As part of the M.A.D festival, twelve Argentinian designers were invited to share their creations with fashion enthusiasts in Montreal. Hailing from cities like Chaco, Santa Fe, and Buenos Aires, the delegation consists of creators of ready-to-wear clothing, shoes, and accessories. They all have one thing in common: exceptional artisanal craftsmanship.

Acentor de Autor 

An Ecological Approach

The desire to preserve ancestral techniques also comes with an ecological approach, involving the use of materials and methods that are respectful of the planet.

Totl'e is a slow fashion brand that creates products in harmony with nature, its rhythms, and processes. Indeed, the materials used are 100% natural, biodegradable, and free from toxic substances. As a result, each product is unique, with its own textures and color nuances.

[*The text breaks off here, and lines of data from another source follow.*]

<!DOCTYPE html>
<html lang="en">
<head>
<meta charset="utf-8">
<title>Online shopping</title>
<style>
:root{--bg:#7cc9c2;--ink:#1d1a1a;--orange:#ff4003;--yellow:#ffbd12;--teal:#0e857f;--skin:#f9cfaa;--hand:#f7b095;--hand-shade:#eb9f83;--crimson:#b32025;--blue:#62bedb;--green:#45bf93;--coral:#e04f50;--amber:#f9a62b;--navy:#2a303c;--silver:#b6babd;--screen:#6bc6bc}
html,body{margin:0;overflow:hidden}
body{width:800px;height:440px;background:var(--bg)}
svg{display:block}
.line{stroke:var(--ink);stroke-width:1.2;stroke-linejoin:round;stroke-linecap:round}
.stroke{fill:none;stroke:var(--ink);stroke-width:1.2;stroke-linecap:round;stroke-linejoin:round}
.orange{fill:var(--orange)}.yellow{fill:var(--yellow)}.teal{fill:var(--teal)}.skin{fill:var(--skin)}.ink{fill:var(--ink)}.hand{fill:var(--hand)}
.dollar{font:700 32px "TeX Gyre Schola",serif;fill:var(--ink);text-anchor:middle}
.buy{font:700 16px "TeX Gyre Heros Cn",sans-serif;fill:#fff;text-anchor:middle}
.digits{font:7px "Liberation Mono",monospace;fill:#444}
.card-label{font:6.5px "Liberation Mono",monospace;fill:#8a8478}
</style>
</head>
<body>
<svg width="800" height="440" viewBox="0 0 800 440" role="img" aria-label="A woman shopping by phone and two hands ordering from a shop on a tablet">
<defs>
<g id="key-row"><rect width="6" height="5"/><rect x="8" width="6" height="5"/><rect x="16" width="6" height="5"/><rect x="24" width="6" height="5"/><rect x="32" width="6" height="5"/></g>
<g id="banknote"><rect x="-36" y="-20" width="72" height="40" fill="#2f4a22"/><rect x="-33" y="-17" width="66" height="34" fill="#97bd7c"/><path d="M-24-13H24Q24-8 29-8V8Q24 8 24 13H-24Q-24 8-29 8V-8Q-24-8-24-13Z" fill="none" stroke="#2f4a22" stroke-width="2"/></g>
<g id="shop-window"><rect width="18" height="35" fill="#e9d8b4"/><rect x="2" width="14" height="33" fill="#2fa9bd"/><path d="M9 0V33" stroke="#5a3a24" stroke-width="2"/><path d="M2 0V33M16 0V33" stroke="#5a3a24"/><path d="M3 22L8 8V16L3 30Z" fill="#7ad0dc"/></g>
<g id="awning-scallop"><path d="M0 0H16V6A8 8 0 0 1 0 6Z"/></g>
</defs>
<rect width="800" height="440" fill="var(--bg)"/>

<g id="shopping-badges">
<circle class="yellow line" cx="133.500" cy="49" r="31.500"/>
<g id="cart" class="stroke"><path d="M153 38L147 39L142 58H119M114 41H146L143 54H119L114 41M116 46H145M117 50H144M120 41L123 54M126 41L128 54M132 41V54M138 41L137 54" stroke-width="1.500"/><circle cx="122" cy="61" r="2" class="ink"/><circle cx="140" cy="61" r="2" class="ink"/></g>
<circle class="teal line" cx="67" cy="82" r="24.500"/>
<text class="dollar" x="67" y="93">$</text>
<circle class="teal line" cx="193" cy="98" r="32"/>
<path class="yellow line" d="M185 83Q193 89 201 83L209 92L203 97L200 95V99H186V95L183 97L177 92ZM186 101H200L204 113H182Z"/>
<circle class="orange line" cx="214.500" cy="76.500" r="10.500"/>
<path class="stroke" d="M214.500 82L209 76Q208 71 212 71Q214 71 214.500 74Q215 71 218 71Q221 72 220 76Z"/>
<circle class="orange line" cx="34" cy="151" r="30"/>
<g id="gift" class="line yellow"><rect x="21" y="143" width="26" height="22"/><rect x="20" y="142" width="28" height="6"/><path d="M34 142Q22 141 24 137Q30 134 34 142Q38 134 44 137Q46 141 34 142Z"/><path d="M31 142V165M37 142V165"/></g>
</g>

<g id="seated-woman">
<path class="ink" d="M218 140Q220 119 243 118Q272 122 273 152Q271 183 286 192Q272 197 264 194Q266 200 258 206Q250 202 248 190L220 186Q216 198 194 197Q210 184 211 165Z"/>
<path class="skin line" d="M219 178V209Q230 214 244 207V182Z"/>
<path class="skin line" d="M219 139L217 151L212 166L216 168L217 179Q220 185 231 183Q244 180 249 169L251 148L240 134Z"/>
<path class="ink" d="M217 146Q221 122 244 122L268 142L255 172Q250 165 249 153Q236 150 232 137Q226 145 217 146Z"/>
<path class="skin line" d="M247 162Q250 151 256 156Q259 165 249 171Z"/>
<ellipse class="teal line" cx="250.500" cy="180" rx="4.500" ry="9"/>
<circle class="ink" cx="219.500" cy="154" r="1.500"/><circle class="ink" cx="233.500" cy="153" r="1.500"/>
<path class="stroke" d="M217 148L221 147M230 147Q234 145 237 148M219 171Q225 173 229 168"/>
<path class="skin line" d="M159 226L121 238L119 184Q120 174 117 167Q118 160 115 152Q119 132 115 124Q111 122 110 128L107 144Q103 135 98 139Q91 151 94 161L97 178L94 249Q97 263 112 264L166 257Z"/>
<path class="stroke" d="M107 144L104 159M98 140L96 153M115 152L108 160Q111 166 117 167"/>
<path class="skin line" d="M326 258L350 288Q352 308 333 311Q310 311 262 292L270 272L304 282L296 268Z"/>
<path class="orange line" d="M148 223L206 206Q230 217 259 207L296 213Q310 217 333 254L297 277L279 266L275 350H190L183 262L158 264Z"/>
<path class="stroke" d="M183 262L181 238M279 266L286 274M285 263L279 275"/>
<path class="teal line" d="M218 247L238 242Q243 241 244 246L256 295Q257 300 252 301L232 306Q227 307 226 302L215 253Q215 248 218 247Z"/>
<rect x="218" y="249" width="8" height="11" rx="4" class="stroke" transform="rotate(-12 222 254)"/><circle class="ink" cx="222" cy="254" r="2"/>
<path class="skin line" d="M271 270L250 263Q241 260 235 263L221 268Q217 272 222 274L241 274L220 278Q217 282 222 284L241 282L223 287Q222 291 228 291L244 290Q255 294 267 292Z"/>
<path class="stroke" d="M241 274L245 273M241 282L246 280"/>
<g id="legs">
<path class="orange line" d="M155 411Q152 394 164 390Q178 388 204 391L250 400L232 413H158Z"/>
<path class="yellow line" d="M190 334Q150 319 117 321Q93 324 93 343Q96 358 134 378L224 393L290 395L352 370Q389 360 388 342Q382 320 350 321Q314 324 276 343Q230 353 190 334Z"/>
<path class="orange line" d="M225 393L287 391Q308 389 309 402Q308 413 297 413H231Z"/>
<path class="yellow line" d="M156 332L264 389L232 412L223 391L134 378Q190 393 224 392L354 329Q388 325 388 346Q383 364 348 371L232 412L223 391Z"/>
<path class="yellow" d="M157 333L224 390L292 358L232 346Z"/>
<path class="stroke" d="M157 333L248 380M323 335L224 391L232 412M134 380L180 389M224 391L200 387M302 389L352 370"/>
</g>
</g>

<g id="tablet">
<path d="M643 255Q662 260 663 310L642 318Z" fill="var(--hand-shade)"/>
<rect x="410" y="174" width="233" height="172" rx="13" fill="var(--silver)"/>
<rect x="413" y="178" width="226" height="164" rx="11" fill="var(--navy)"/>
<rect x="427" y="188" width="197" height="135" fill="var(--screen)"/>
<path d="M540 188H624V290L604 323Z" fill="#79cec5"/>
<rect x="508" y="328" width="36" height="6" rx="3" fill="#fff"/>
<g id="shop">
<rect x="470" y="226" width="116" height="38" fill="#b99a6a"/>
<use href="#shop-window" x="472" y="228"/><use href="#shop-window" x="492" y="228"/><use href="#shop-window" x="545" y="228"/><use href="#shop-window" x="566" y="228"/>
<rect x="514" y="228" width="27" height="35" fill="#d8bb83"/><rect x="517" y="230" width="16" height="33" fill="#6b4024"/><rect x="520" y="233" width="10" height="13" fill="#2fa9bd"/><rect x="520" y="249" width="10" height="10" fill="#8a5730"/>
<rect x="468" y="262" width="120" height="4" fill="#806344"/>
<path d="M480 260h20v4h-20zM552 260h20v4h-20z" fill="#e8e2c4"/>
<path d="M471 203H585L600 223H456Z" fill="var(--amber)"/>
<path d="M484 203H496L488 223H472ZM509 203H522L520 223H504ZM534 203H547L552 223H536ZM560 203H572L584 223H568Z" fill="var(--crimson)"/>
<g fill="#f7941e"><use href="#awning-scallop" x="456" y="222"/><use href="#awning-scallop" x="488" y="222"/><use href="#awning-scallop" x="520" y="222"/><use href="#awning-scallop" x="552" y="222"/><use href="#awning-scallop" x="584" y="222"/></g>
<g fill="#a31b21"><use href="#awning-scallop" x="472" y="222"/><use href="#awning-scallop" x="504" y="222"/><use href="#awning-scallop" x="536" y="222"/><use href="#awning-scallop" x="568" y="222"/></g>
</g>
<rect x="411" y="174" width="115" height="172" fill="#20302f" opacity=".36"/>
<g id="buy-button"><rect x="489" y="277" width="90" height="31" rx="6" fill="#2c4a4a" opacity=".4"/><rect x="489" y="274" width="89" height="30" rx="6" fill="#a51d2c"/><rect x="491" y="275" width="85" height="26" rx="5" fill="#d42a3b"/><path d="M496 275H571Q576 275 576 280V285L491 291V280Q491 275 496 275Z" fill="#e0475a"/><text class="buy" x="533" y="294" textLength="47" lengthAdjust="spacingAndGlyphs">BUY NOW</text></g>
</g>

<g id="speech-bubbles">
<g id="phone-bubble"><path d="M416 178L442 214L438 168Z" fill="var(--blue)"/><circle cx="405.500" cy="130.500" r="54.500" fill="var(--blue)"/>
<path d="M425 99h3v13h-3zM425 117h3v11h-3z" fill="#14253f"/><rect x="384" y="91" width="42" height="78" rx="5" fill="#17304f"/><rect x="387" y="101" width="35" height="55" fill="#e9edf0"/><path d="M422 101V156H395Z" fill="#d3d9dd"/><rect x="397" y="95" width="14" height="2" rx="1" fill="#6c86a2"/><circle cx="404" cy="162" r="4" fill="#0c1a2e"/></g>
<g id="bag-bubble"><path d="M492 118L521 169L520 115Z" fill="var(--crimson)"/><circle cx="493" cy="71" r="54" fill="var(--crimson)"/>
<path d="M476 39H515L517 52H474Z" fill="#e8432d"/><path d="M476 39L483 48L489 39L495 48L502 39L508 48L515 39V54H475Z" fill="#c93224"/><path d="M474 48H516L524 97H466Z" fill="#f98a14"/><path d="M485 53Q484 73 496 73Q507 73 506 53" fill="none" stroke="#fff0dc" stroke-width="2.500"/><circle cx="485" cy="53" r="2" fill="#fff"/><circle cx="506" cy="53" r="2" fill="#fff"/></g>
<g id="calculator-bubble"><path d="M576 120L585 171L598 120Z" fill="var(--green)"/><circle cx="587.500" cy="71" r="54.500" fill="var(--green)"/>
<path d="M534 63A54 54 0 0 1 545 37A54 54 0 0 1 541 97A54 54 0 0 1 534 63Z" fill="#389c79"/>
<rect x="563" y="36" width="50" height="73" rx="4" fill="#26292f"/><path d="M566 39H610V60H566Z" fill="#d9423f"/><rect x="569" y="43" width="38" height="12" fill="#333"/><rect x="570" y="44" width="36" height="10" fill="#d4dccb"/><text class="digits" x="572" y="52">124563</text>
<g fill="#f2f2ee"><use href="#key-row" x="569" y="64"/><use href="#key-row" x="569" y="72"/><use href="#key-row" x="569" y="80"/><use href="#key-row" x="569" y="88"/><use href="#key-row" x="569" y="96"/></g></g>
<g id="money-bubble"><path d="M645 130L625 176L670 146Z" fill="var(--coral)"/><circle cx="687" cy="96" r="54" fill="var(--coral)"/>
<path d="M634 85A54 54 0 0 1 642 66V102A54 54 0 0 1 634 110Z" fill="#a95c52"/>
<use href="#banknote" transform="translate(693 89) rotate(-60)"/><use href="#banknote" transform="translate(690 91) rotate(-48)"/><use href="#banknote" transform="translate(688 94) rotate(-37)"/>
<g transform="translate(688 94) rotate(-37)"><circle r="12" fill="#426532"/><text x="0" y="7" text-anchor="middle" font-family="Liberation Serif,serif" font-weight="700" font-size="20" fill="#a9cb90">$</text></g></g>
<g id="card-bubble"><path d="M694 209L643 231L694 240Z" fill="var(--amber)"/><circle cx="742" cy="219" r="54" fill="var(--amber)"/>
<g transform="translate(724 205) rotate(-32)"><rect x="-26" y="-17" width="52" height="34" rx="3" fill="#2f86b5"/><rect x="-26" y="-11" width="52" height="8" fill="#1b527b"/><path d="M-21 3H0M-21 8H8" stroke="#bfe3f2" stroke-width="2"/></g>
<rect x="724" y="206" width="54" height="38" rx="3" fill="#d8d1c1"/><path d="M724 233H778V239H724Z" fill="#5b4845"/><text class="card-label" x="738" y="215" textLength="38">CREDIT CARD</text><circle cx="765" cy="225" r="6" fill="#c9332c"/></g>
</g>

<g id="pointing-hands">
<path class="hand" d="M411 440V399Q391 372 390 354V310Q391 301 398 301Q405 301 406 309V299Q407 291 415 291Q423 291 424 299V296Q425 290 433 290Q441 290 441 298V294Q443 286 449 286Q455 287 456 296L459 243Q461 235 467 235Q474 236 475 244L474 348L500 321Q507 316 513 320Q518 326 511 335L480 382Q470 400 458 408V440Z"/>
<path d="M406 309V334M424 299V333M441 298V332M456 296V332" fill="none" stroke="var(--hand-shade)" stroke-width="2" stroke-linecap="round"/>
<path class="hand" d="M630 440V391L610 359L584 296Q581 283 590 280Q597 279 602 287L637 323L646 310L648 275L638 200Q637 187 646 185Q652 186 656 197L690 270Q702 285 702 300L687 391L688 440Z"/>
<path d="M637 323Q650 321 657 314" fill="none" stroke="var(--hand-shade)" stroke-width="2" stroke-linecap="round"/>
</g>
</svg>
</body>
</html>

Other designers craft their products from recycled or reclaimed materials. For instance, contemporary jewelry brands like Fruto recycle metals to create their products. Blackñandu also employs this technique by reclaiming aluminum from architectural works.

The concept of slow fashion is not uncommon among Argentinian designers in the delegation. Many innovate by finding production methods that best suit their community. The brand Nicéfora has chosen to not follow seasonal collections in order to reduce consumption and waste. The designer creates a single annual collection with features, cuts, adjustments, and colors based on the needs of daily use.

Today, there are numerous environmentally friendly manufacturing methods that are both abundant and easy to adopt. On-demand production, as seen at Pólvora, and quality-focused tailoring, as practiced by Luciana Regolo, are increasingly widespread techniques aimed at reducing clothing waste and overconsumption.


Preservation of ancestral techniques

While some leather-related crafts are fading away, several Argentinian creators have seen their ancestral techniques lost over time. As an emblematic raw material of the country's cultural heritage, natural Argentina leather requires meticulous work and complex methods that few people are familiar with today.

Handcrafted, Acentor De Autor shoes are made with high-quality leather and produced in very small quantities. The duo of founding designers of the brand, Ana Muños and Aldana Torchia, aim to respect and revalorize the craft of shoemaking through their classic designs with contemporary accents. In fact, it's not only leatherwork that is disappearing, but also other even rarer artisanal techniques.

Inherited from her grandmothers, Emilia’s (Velasco) ancestral knowledge, such as crochet, macramé, and knotting, has been passed down from generation to generation. Today, she is the only one in her family who continues to carry forward the history and artisanal techniques that speak of human beings and memory. In the realm of jewelry, it's Marina Massone, and also the creators Marcela and Marina Pascual (mmpascual), who design and craft their jewelry in a workshop using traditional jewelry techniques.

Many young Argentinian creators have recognized the importance of preserving their family's ancestral techniques and, most importantly, passing them on to the next generation. As part of the Zapateras collective, the shoe brand Chicco Ruiz has taken the initiative to teach the craft of shoemaking to women in need. An initiative that showcases the socially responsible aspect of several Argentina brands.


A Touch of Modernity

Enthusiastic about traditional techniques and materials, Argentinian brands also incorporate contemporary methods and materials to create an interesting and modern contrast. Whether by blending noble materials like leather with other urban and industrial materials such as aluminum, or by possessing an innovative and artistic vision, Argentine designers stand out both within the country and beyond its borders.

With great honor, the M.A.D Shoppe welcomes products from 12 Argentinian designers to its experiential platform for one month. This is an opportunity for these creators to transcend borders and promote their brands, but it's also a chance for our community to discover the talents and craftsmanship of Argentina.

Chicco Ruiz